DATA SHOWN Block Start
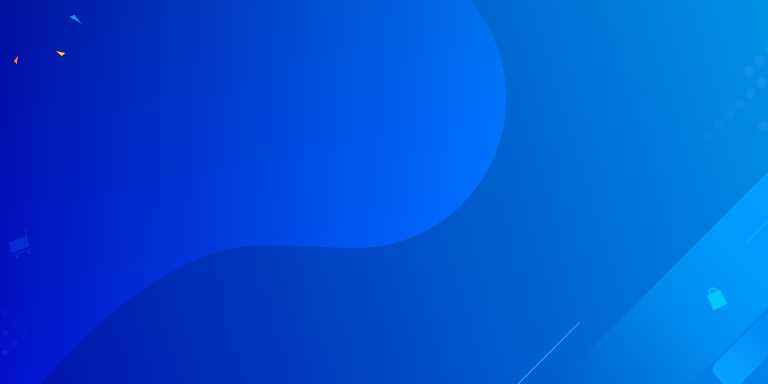
Reproduce this background procedurally as a Shadertoy shader.

```glsl
// Blue gradient banner with a large wavy blob, diagonal bands and small ornaments.

const vec3 BAND_BLUE = vec3(0.0, 0.61, 1.0);
const vec3 CYAN = vec3(0.0, 0.78, 1.0);
const vec3 LINE_CYAN = vec3(0.1, 0.68, 0.97);
const vec3 CART_BLUE = vec3(0.02, 0.2, 0.88);

float cover(float d, float px) {
    return 1.0 - smoothstep(-0.7 * px, 0.7 * px, d);
}

vec2 rotate(vec2 p, float a) {
    float c = cos(a), s = sin(a);
    return vec2(c * p.x + s * p.y, c * p.y - s * p.x);
}

float sdBox(vec2 p, vec2 halfSize, float radius) {
    vec2 q = abs(p) - halfSize + radius;
    return length(max(q, 0.0)) + min(max(q.x, q.y), 0.0) - radius;
}

float sdSegment(vec2 p, vec2 a, vec2 b) {
    vec2 ab = b - a;
    return length(p - a - ab * clamp(dot(p - a, ab) / dot(ab, ab), 0.0, 1.0));
}

float edgeSide(vec2 p, vec2 a, vec2 b) {
    vec2 e = normalize(b - a);
    return e.x * (p.y - a.y) - e.y * (p.x - a.x);
}

float sdTriangle(vec2 p, vec2 a, vec2 b, vec2 c) {
    float winding = sign(edgeSide(c, a, b));
    vec3 sides = vec3(edgeSide(p, a, b), edgeSide(p, b, c), edgeSide(p, c, a));
    sides *= -winding;
    return max(sides.x, max(sides.y, sides.z));
}

// Row of dots whose strength changes by a factor at each step
float dotRow(vec2 p, vec2 start, vec2 stride, int count, float radius, float fade, float px) {
    float mask = 0.0, strength = 1.0;
    for (int i = 0; i < count; i++) {
        float d = length(p - start - stride * float(i)) - radius;
        mask = max(mask, cover(d, px) * strength);
        strength *= fade;
    }
    return mask;
}

// Lower border of the blob: a rising cubic, then a shallow dip
float waveHeight(float x) {
    float t = clamp((x - 0.104) / 0.586, 0.0, 1.0);
    float rise = 0.66 * t * (1.0 - t) * (1.0 - t) + 0.362 * t * t * (3.0 - 2.0 * t);
    return rise + 1.12 * min(x - 0.104, 0.0) - 0.008 * smoothstep(0.69, 0.927, x);
}

float sdBlob(vec2 p) {
    float slope = (waveHeight(p.x + 0.002) - waveHeight(p.x - 0.002)) / 0.004;
    float wave = (waveHeight(p.x) - p.y) / sqrt(1.0 + slope * slope);
    float disc = length(p - vec2(0.927, 0.745)) - 0.391;
    return min(disc, max(wave, p.x - 0.927));
}

float sdBag(vec2 p) {
    p = rotate(p - vec2(1.867, 0.219), 0.46);
    float body = sdBox(p, vec2(0.019, 0.021), 0.002);
    float handle = abs(length(p - vec2(0.0, 0.023)) - 0.010) - 0.0018;
    return min(body, handle);
}

float sdCart(vec2 p) {
    p = rotate(p - vec2(0.05, 0.364), 0.36);
    float taper = 0.12 * p.y;
    float d = sdBox(p - vec2(taper, 0.0), vec2(0.025, 0.014), 0.002);
    d = min(d, sdSegment(p, vec2(0.025, 0.012), vec2(0.029, 0.032)) - 0.0015);
    d = min(d, sdSegment(p, vec2(-0.021, -0.021), vec2(0.023, -0.021)) - 0.0012);
    vec2 wheel = vec2(abs(p.x) - 0.016, p.y + 0.029);
    return min(d, length(wheel) - 0.004);
}

void mainImage(out vec4 fragColor, in vec2 fragCoord) {
    float px = 1.0 / iResolution.y;
    vec2 p = fragCoord * px;
    p.x *= 2.0 * iResolution.y / iResolution.x;
    float along = p.x + p.y, across = p.x - p.y;

    // Backdrop and blob gradients
    vec3 color = vec3(0.0, 0.05 + 0.225 * p.x + 0.07 * p.y, 0.66 + 0.11 * p.x + 0.015 * p.y);
    vec3 blob = vec3(0.0, 0.06 + 0.30 * p.x, 0.79 + 0.24 * p.x - 0.17 * p.y);
    color = mix(color, min(blob, 1.0), cover(sdBlob(p), px));

    // Diagonal band, its shaded side and the rounded bar
    float bandFade = smoothstep(1.42, 2.45, along);
    color = mix(color, BAND_BLUE, cover((1.448 - across) * 0.707, px) * bandFade);
    float shade = cover((1.80 - across) * 0.707, px);
    color = mix(color, vec3(0.0, 0.48, 0.89), 0.6 * shade);
    float bar = sdBox(vec2(along, across) * 0.7071 - vec2(1.633, 1.321), vec2(0.3, 0.0415), 0.022);
    vec3 barColor = mix(vec3(0.03, 0.63, 1.0), vec3(0.0, 0.53, 0.96), smoothstep(1.88, 2.2, along));
    color = mix(color, barColor, cover(bar, px));

    // Thin diagonal lines
    float line = sdSegment(p, vec2(1.345, -0.004), vec2(1.508, 0.159));
    line = min(line, sdSegment(p, vec2(1.948, 0.372), vec2(2.01, 0.434)));
    color = mix(color, LINE_CYAN, 0.85 * cover(line - 0.0018, px));

    // Faint dots
    vec2 stride = vec2(-0.0273);
    float dots = dotRow(p, vec2(2.006, 0.869), stride, 3, 0.013, 1.0, px);
    dots = max(dots, dotRow(p, vec2(1.982, 0.784), stride, 6, 0.013, 0.75, px));
    dots = max(dots, dotRow(p, vec2(1.987, 0.672), stride, 1, 0.013, 1.0, px));
    color = mix(color, vec3(0.3, 0.65, 0.92), 0.22 * dots);
    for (int i = 0; i < 3; i++) {
        vec2 start = vec2(0.013, 0.185 - 0.052 * float(i));
        float row = dotRow(p, start, vec2(0.026, -0.026), 3 - i, 0.007, 0.8, px);
        color = mix(color, vec3(0.15, 0.3, 0.9), (0.12 + 0.08 * float(i)) * row);
    }

    // Icons and confetti
    color = mix(color, CYAN, cover(sdBag(p), px));
    color = mix(color, CART_BLUE, 0.8 * cover(sdCart(p), px));
    float chip = sdTriangle(p, vec2(0.181, 0.956), vec2(0.194, 0.961), vec2(0.212, 0.939));
    color = mix(color, vec3(0.08, 0.6, 0.92), cover(chip, px));
    chip = sdTriangle(p, vec2(0.146, 0.867), vec2(0.170, 0.862), vec2(0.161, 0.854));
    color = mix(color, vec3(1.0, 0.86, 0.0), cover(chip, px));
    chip = sdTriangle(p, vec2(0.047, 0.855), vec2(0.036, 0.841), vec2(0.044, 0.833));
    color = mix(color, vec3(1.0, 0.5, 0.1), cover(chip, px));

    fragColor = vec4(color, 1.0);
}
```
DATA SHOWN Block End
■ EXERCISE AIM
Locate the word "sdBox" in the entries, and copy every line where it is found.

■ RESULT OF THIS TASK
float sdBox(vec2 p, vec2 halfSize, float radius) {
    float body = sdBox(p, vec2(0.019, 0.021), 0.002);
    float d = sdBox(p - vec2(taper, 0.0), vec2(0.025, 0.014), 0.002);
    float bar = sdBox(vec2(along, across) * 0.7071 - vec2(1.633, 1.321), vec2(0.3, 0.0415), 0.022);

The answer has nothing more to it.